Stored data
————————
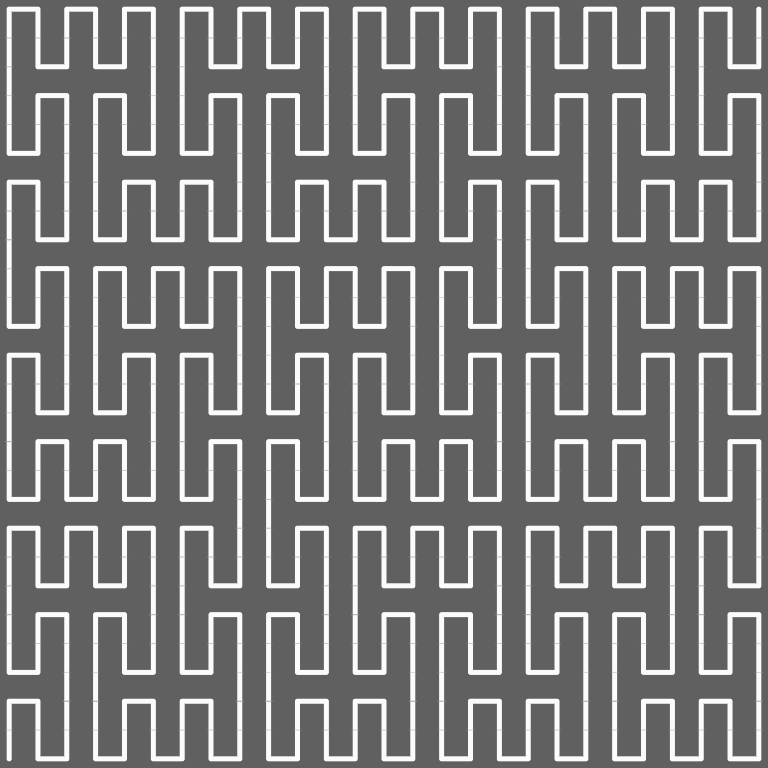
Write a WebGL 2 fragment shader that draws this pattern.

```glsl
#version 300 es
precision highp float;

uniform vec2 u_resolution;
out vec4 outColor;

const int LEVELS = 3;
const int CELLS = 27;              // points per side, 3^LEVELS
const float MARGIN = 0.0119;       // canvas edge to outermost point
const float HALF_WIDTH = 0.087;    // line half width, in grid steps
const vec3 GROUND = vec3(0.378);
const vec3 LINE = vec3(0.985);
const vec3 SEAM = vec3(0.59);

float hash(float n) {
    n = fract(n * 0.1031);
    n *= n + 33.33;
    return fract(n * (n + n));
}

// Position of a grid point along the Peano curve
int peanoIndex(ivec2 cell) {
    int index = 0;
    int scale = CELLS / 3;
    bvec2 flip = bvec2(false);
    for (int level = 0; level < LEVELS; level++) {
        ivec2 digit = (cell / scale) % 3;
        if (flip.x) digit.x = 2 - digit.x;
        if (flip.y) digit.y = 2 - digit.y;
        int climb = digit.x == 1 ? 2 - digit.y : digit.y;
        index = index * 9 + digit.x * 3 + climb;
        // Middle rows mirror x, middle columns mirror y
        if (digit.y == 1) flip.x = !flip.x;
        if (digit.x == 1) flip.y = !flip.y;
        scale /= 3;
    }
    return index;
}

bool isLinked(ivec2 cell, ivec2 stepTo, int index) {
    ivec2 other = cell + stepTo;
    if (any(lessThan(other, ivec2(0))) || any(greaterThanEqual(other, ivec2(CELLS)))) return false;
    return abs(peanoIndex(other) - index) == 1;
}

// Distance to a segment from the origin to tip
float segmentDistance(vec2 p, vec2 tip) {
    return length(p - tip * clamp(dot(p, tip) / dot(tip, tip), 0.0, 1.0));
}

float band(float dist, float halfWidth, float blur) {
    return 1.0 - smoothstep(halfWidth - blur, halfWidth + blur, dist);
}

void main() {
    float side = min(u_resolution.x, u_resolution.y);
    float gridStep = (1.0 - 2.0 * MARGIN) / float(CELLS - 1);
    vec2 grid = (gl_FragCoord.xy / side - MARGIN) / gridStep;
    float pixel = 1.0 / (side * gridStep);

    ivec2 cell = clamp(ivec2(floor(grid + 0.5)), ivec2(0), ivec2(CELLS - 1));
    vec2 local = grid - vec2(cell);
    int index = peanoIndex(cell);

    // Links from the nearest point to its neighbours
    float dist = 1e3;
    int verticalLinks = 0;
    for (int k = 0; k < 4; k++) {
        int direction = (k & 1) * 2 - 1;
        ivec2 stepTo = k < 2 ? ivec2(direction, 0) : ivec2(0, direction);
        if (isLinked(cell, stepTo, index)) {
            dist = min(dist, segmentDistance(local, vec2(stepTo)));
            if (k >= 2) verticalLinks++;
        }
    }
    vec3 color = mix(GROUND, LINE, band(dist, HALF_WIDTH, 0.55 * pixel));

    // Thin seams across straight joints, stronger in some rows
    if (verticalLinks == 2) {
        float strength = mix(0.3, 0.85, hash(float(cell.y) + 7.0));
        float seam = band(abs(local.y), 0.018, 0.6 * pixel)
                   * band(abs(local.x), HALF_WIDTH + 0.05, 0.6 * pixel);
        color = mix(color, SEAM, seam * strength);
    }

    outColor = vec4(color, 1.0);
}
```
————————
**YOUR TASK**.
Going through the lines above one by one, tally those with the word "MARGIN" and give only the total.

**PROBLEM SOLUTION**.
3